The choice seemed so natural that when I realised I couldn’t do anything else but quit, it was like a fog had been lifted from my view. But if making that choice was natural and in the end easy, quitting my job was not. Working as a talent agent is not like any other office job, it’s so much more than that, especially when you have just three fulltime staff in the office, they become like a family rather than people you work with. Then there’s the clients, you’re the guy in the corner for people who are sensitive and must deal with rejection on a daily basis. When everyone and the world appears to be against them, you’re on their side, fighting the fight. You feel the up’s and down’s with them, I didn’t know how it was for other agents but I felt so emotionally involved that I had to peg that back some days. Of course it wasn’t always like that, but the relationships I had formed were strong and I felt a passionate bond for so many of the clients that the thought of leaving them and not being in their lives was actually really hard to grasp. Funnily enough, it was them who understood my decision the most, because I was becoming like them. Living on a hope and a dream, following my passions, not knowing when the next job will come, and trying to maintain an unshakeable self belief. The responses from them, my boss and workmates, the general industry, and my friends and family was really heart warming and gave me a lot of strength in the decision.

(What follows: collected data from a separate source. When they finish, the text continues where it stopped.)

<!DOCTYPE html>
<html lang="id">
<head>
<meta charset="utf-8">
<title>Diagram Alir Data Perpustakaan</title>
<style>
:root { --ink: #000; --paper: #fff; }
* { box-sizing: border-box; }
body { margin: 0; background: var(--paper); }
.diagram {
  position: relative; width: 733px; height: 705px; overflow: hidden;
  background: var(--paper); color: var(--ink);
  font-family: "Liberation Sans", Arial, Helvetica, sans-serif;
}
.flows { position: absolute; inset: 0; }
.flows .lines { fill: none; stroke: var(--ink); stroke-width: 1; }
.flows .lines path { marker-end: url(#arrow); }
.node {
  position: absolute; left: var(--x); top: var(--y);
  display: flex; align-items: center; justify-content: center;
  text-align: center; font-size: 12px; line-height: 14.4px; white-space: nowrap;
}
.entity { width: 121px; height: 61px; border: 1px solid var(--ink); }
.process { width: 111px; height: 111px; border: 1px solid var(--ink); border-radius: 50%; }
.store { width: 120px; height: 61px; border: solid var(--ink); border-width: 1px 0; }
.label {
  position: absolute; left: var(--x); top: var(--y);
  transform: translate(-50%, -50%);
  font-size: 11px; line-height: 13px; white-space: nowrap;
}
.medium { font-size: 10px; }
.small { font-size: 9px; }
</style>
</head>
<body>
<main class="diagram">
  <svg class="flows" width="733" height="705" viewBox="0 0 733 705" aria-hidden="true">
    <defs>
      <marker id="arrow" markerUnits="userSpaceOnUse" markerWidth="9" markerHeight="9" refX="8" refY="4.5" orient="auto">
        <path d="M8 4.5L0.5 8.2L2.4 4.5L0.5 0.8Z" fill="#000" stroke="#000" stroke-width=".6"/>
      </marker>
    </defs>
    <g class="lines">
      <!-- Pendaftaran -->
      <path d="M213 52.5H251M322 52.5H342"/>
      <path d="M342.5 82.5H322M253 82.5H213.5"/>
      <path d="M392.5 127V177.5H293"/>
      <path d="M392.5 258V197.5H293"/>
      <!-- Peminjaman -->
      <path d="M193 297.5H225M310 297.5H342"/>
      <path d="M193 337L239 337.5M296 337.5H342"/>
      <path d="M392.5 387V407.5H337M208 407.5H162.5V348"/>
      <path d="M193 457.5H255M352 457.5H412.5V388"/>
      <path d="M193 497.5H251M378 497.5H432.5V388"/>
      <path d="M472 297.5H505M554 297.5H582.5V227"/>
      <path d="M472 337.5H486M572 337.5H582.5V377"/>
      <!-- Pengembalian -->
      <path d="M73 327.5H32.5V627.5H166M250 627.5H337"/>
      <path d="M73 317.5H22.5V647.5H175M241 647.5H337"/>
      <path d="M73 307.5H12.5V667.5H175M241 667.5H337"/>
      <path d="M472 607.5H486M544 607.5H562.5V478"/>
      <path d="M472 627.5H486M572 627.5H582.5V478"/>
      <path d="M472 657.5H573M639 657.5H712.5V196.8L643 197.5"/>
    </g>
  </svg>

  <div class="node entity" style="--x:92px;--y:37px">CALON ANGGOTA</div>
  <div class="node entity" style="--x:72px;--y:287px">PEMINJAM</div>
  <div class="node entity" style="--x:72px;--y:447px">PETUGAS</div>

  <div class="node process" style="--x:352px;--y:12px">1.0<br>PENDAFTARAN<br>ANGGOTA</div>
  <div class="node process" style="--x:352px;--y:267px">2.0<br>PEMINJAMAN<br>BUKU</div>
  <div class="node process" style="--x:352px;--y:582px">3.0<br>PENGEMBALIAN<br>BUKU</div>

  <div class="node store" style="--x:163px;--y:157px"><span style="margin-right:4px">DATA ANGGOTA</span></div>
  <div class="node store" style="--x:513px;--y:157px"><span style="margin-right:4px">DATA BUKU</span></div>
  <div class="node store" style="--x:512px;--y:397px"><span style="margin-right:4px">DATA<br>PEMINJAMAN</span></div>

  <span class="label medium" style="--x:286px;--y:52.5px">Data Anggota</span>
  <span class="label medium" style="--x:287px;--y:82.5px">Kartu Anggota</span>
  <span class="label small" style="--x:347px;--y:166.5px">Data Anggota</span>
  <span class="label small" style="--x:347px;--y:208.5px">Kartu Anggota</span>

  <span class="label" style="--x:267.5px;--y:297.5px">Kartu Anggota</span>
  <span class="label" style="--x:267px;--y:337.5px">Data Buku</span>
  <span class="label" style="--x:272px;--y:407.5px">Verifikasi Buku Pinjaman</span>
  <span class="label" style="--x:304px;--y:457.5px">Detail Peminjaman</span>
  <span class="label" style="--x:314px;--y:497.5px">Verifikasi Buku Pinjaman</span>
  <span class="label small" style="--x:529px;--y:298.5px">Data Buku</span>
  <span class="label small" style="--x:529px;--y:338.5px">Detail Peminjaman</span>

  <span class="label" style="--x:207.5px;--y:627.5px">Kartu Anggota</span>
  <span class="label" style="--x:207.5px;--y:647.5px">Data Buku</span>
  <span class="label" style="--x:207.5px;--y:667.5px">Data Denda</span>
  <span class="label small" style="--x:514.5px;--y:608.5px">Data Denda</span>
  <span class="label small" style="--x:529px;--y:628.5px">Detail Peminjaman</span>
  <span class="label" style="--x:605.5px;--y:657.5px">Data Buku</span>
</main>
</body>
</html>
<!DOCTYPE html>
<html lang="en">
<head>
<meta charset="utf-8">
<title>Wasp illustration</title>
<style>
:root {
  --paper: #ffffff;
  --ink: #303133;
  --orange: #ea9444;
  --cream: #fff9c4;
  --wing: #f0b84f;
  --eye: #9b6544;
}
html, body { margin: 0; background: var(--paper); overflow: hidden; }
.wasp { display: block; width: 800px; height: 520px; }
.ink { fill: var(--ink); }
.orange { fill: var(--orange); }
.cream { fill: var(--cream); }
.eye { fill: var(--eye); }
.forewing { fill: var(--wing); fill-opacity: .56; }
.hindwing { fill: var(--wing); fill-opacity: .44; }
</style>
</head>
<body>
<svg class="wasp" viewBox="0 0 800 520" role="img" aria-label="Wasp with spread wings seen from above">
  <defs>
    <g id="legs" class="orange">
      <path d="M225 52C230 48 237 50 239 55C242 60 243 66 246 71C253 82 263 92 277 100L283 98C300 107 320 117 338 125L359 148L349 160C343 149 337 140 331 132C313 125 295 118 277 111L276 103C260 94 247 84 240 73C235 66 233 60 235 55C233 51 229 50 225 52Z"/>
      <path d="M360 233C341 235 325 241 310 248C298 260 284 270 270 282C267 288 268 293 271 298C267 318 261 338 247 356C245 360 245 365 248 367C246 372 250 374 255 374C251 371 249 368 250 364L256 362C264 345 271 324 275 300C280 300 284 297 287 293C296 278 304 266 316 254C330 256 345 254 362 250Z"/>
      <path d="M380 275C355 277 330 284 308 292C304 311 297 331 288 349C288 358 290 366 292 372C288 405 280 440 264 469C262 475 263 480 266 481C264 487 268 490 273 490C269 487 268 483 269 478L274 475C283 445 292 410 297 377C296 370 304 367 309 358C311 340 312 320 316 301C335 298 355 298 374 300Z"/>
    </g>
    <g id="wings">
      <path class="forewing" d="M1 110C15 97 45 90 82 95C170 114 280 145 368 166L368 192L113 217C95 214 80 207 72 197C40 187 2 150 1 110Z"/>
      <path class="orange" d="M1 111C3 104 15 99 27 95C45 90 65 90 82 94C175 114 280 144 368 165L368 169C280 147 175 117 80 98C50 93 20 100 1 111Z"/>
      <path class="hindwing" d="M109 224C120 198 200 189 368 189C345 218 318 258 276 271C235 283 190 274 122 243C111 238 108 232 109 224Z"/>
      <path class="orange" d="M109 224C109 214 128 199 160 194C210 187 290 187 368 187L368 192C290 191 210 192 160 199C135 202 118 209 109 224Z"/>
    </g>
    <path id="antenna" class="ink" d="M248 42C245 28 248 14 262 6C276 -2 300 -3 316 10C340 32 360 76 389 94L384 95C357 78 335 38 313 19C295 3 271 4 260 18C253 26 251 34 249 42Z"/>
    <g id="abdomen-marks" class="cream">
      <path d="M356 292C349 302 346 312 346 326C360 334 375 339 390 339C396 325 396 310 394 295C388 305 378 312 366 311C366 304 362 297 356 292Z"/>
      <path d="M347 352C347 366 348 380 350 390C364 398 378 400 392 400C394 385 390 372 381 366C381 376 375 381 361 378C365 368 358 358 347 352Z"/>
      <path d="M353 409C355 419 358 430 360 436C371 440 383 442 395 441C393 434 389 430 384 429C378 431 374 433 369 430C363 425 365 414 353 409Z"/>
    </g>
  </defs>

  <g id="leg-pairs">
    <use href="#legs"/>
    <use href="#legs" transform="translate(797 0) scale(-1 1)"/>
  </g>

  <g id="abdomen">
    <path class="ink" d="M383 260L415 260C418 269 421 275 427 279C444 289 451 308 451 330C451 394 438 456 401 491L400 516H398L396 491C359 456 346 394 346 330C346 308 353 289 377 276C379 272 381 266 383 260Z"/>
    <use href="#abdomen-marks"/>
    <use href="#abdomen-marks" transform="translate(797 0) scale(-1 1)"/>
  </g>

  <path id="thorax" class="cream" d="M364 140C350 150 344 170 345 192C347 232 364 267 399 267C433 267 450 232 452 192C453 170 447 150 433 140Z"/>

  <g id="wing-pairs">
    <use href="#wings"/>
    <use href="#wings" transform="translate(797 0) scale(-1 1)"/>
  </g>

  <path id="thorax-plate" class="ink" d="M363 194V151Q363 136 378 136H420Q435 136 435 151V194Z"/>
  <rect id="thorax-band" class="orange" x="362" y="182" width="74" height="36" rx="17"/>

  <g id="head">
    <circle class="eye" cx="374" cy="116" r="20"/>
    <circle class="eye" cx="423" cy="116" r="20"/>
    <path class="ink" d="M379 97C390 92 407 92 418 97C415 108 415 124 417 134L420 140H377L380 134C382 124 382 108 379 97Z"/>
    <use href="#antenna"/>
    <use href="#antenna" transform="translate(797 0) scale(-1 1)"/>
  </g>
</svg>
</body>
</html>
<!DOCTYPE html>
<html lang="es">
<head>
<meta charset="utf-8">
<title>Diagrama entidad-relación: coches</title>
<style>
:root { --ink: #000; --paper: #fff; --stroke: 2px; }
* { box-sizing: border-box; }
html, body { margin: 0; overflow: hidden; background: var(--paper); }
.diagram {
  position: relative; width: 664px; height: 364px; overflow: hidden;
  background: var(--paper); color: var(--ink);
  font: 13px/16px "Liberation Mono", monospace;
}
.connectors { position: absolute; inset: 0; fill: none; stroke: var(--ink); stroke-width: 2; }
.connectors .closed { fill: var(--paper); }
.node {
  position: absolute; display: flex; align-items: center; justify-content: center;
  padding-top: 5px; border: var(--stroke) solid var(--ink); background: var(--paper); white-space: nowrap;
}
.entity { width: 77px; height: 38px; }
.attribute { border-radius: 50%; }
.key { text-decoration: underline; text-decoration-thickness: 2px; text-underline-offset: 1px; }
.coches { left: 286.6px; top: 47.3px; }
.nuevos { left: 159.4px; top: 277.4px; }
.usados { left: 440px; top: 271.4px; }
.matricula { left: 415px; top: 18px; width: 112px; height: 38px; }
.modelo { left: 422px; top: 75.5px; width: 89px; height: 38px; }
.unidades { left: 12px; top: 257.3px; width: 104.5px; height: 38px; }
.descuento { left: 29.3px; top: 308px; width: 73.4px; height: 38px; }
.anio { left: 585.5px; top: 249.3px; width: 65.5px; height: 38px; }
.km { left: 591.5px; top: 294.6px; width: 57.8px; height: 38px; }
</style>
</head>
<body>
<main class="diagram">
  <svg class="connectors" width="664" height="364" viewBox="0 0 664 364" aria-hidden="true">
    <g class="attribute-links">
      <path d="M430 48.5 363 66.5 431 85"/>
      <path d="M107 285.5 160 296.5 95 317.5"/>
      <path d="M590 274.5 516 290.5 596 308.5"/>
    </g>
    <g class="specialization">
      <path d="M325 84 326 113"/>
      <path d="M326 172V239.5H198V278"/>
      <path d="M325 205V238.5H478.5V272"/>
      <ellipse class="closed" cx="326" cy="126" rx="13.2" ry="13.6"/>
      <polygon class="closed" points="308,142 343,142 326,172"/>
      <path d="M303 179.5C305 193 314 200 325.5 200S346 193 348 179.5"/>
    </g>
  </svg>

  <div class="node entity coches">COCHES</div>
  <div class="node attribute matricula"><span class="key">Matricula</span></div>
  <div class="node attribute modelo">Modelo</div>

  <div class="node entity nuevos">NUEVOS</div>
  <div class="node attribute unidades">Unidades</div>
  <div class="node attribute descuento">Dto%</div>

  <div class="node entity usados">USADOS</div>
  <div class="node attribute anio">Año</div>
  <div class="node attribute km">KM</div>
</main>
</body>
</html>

There were good days and bad days in the four months between making the decision and my final date at the agency. Some days I would struggle with it, questioning and examining the decision, constantly fighting grand wars against my own internal fears, and always trying to remain positive even when my bank account suggested otherwise. Life is what you make it, and I realised that I’d rather regret not making the decision than regret a decision made that failed. I realised that if I worried about things like money etc or waited for the ‘right time’, I would always be waiting, the only right time is the time you do it! Sometimes if you put something so strongly out into the universe, it’ll be reflected back at you twice as strong. But if you want it, you first have to put it out there. As it’s often said there is no reward without risk, and hopefully one day in the future I’ll look back at this moment as the moment that changed everything. Fight your fears and go after what you want, surely there’s no other way to live right?
I’m going to write more on this new path in my ‘Changing Direction’ blog series, hopefully you’ll join me on this crazy new road.